Data extracts:
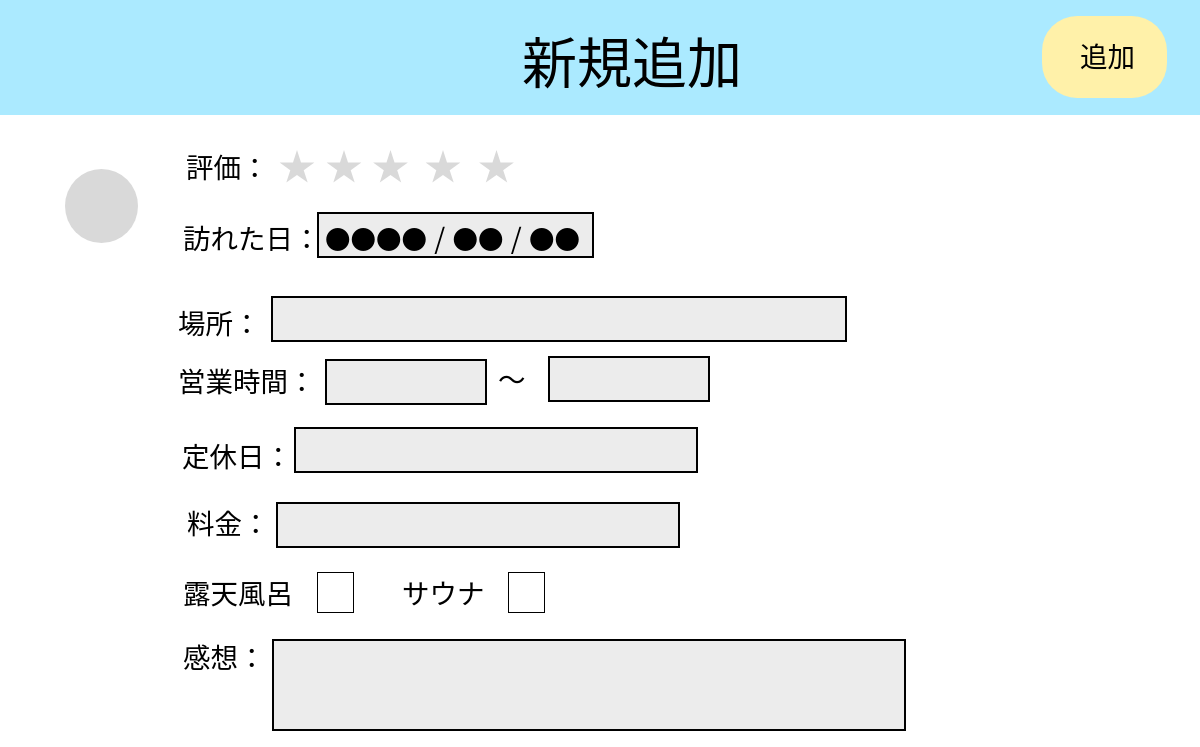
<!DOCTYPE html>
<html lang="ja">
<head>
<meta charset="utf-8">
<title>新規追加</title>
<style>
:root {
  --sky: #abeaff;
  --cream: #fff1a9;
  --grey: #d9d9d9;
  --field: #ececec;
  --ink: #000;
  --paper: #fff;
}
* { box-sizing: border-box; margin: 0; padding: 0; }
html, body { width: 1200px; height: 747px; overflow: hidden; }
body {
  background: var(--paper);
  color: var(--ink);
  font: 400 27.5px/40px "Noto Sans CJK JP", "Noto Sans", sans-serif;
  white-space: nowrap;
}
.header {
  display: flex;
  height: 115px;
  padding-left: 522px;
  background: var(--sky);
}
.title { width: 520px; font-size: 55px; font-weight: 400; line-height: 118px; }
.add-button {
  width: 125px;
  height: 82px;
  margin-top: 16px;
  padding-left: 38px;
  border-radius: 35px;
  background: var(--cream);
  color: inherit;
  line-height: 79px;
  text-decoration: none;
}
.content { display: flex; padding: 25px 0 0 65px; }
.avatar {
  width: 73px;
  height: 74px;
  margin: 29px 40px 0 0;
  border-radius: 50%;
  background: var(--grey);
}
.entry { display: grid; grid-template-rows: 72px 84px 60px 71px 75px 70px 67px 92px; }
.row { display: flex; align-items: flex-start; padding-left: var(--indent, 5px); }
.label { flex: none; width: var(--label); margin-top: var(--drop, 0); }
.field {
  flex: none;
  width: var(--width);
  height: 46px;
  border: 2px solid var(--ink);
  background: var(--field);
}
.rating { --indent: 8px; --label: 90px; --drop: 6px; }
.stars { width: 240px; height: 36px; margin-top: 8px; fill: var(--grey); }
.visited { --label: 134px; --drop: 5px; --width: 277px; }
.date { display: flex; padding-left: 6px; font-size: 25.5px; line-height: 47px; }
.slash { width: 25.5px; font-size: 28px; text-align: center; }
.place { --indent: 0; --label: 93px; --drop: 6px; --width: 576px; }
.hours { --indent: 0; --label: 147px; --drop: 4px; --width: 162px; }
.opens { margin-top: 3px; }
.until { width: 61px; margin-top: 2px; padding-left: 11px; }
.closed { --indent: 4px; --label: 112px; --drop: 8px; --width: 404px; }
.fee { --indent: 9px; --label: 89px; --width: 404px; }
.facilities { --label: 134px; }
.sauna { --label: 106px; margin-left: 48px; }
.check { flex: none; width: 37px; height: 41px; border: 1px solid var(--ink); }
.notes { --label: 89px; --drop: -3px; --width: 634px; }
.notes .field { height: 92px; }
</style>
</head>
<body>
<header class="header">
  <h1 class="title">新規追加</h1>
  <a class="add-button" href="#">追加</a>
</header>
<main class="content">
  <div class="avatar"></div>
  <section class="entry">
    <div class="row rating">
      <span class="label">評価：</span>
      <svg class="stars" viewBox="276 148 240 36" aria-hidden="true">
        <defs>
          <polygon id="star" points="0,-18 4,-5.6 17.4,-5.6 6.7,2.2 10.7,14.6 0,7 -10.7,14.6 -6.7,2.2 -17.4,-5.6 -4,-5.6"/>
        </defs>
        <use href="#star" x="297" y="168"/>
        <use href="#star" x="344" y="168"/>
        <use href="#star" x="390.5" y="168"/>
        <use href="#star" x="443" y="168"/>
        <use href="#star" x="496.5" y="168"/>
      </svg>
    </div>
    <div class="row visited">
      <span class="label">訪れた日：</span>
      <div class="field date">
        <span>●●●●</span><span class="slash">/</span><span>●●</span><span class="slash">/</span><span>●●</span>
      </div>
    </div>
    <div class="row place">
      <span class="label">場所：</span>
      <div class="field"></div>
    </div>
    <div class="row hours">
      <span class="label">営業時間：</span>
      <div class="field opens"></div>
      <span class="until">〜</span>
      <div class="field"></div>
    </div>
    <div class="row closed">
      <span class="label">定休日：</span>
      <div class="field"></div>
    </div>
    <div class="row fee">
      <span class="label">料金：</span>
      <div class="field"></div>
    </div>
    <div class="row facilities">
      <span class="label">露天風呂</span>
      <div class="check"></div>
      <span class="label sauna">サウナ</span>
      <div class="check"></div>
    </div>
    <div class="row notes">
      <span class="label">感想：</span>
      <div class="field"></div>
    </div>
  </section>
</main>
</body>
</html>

To do: Your copy must match the records above word for word and contain no pictures.

Answer to this exercise:
<!DOCTYPE html>
<html lang="ja">
<head>
<meta charset="utf-8">
<title>新規追加</title>
<style>
:root {
  --sky: #abeaff;
  --cream: #fff1a9;
  --grey: #d9d9d9;
  --field: #ececec;
  --ink: #000;
  --paper: #fff;
}
* { box-sizing: border-box; margin: 0; padding: 0; }
html, body { width: 1200px; height: 747px; overflow: hidden; }
body {
  background: var(--paper);
  color: var(--ink);
  font: 400 27.5px/40px "Noto Sans CJK JP", "Noto Sans", sans-serif;
  white-space: nowrap;
}
.header {
  display: flex;
  height: 115px;
  padding-left: 522px;
  background: var(--sky);
}
.title { width: 520px; font-size: 55px; font-weight: 400; line-height: 118px; }
.add-button {
  width: 125px;
  height: 82px;
  margin-top: 16px;
  padding-left: 38px;
  border-radius: 35px;
  background: var(--cream);
  color: inherit;
  line-height: 79px;
  text-decoration: none;
}
.content { display: flex; padding: 25px 0 0 65px; }
.avatar {
  width: 73px;
  height: 74px;
  margin: 29px 40px 0 0;
  border-radius: 50%;
  background: var(--grey);
}
.entry { display: grid; grid-template-rows: 72px 84px 60px 71px 75px 70px 67px 92px; }
.row { display: flex; align-items: flex-start; padding-left: var(--indent, 5px); }
.label { flex: none; width: var(--label); margin-top: var(--drop, 0); }
.field {
  flex: none;
  width: var(--width);
  height: 46px;
  border: 2px solid var(--ink);
  background: var(--field);
}
.rating { --indent: 8px; --label: 90px; --drop: 6px; }
.stars { width: 240px; height: 36px; margin-top: 8px; fill: var(--grey); }
.visited { --label: 134px; --drop: 5px; --width: 277px; }
.date { display: flex; padding-left: 6px; font-size: 25.5px; line-height: 47px; }
.slash { width: 25.5px; font-size: 28px; text-align: center; }
.place { --indent: 0; --label: 93px; --drop: 6px; --width: 576px; }
.hours { --indent: 0; --label: 147px; --drop: 4px; --width: 162px; }
.opens { margin-top: 3px; }
.until { width: 61px; margin-top: 2px; padding-left: 11px; }
.closed { --indent: 4px; --label: 112px; --drop: 8px; --width: 404px; }
.fee { --indent: 9px; --label: 89px; --width: 404px; }
.facilities { --label: 134px; }
.sauna { --label: 106px; margin-left: 48px; }
.check { flex: none; width: 37px; height: 41px; border: 1px solid var(--ink); }
.notes { --label: 89px; --drop: -3px; --width: 634px; }
.notes .field { height: 92px; }
</style>
</head>
<body>
<header class="header">
  <h1 class="title">新規追加</h1>
  <a class="add-button" href="#">追加</a>
</header>
<main class="content">
  <div class="avatar"></div>
  <section class="entry">
    <div class="row rating">
      <span class="label">評価：</span>
      <svg class="stars" viewBox="276 148 240 36" aria-hidden="true">
        <defs>
          <polygon id="star" points="0,-18 4,-5.6 17.4,-5.6 6.7,2.2 10.7,14.6 0,7 -10.7,14.6 -6.7,2.2 -17.4,-5.6 -4,-5.6"/>
        </defs>
        <use href="#star" x="297" y="168"/>
        <use href="#star" x="344" y="168"/>
        <use href="#star" x="390.5" y="168"/>
        <use href="#star" x="443" y="168"/>
        <use href="#star" x="496.5" y="168"/>
      </svg>
    </div>
    <div class="row visited">
      <span class="label">訪れた日：</span>
      <div class="field date">
        <span>●●●●</span><span class="slash">/</span><span>●●</span><span class="slash">/</span><span>●●</span>
      </div>
    </div>
    <div class="row place">
      <span class="label">場所：</span>
      <div class="field"></div>
    </div>
    <div class="row hours">
      <span class="label">営業時間：</span>
      <div class="field opens"></div>
      <span class="until">〜</span>
      <div class="field"></div>
    </div>
    <div class="row closed">
      <span class="label">定休日：</span>
      <div class="field"></div>
    </div>
    <div class="row fee">
      <span class="label">料金：</span>
      <div class="field"></div>
    </div>
    <div class="row facilities">
      <span class="label">露天風呂</span>
      <div class="check"></div>
      <span class="label sauna">サウナ</span>
      <div class="check"></div>
    </div>
    <div class="row notes">
      <span class="label">感想：</span>
      <div class="field"></div>
    </div>
  </section>
</main>
</body>
</html>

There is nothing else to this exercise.